### What to do
Using the listing that follows, return every line with the word "border".
------------------------------------------------
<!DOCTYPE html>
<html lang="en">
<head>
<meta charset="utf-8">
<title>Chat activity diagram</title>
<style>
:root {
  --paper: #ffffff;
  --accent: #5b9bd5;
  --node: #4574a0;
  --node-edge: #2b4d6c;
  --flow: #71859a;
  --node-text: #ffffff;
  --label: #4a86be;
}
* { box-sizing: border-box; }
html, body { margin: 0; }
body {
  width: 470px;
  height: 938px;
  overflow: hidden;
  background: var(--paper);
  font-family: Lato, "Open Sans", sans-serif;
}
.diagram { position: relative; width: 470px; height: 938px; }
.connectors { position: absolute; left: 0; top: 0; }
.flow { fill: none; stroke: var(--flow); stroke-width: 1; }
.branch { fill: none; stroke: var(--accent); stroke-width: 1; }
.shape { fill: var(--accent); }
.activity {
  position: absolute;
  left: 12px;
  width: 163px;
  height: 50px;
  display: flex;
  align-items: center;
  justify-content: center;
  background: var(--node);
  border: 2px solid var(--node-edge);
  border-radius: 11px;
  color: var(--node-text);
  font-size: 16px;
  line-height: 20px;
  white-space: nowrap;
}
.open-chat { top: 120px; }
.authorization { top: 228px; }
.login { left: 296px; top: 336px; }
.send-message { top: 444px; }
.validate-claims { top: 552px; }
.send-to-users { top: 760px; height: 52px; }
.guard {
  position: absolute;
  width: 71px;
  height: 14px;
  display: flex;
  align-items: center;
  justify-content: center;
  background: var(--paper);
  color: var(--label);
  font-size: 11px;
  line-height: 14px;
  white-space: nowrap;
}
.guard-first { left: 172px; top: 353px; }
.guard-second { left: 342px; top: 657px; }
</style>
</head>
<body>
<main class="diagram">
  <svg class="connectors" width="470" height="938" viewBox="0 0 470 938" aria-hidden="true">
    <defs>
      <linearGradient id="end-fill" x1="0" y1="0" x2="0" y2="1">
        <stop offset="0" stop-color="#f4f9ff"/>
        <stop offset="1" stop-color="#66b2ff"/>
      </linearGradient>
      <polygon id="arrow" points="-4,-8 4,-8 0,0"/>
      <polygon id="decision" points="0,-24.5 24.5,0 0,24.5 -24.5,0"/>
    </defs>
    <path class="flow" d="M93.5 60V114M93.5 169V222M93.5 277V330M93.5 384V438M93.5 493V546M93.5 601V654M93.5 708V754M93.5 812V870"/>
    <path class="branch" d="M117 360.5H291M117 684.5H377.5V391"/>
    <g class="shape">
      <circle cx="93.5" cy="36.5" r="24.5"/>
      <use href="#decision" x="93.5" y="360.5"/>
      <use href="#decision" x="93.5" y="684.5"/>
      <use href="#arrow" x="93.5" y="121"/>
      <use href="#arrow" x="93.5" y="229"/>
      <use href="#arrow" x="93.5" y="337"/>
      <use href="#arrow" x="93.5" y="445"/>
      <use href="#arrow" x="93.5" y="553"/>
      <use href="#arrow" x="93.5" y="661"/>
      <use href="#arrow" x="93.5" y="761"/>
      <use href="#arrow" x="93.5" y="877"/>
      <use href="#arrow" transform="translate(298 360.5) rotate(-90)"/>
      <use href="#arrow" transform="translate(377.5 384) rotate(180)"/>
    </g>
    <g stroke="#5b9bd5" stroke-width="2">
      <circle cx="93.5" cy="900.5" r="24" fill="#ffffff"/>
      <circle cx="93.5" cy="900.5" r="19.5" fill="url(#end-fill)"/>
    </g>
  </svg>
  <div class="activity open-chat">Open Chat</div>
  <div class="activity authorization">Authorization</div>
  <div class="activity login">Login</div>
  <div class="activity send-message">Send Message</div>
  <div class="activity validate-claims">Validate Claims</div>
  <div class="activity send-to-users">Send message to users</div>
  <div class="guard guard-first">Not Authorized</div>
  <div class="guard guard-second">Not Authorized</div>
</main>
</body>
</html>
------------------------------------------------
### Your response
* { box-sizing: border-box; }
  border: 2px solid var(--node-edge);
  border-radius: 11px;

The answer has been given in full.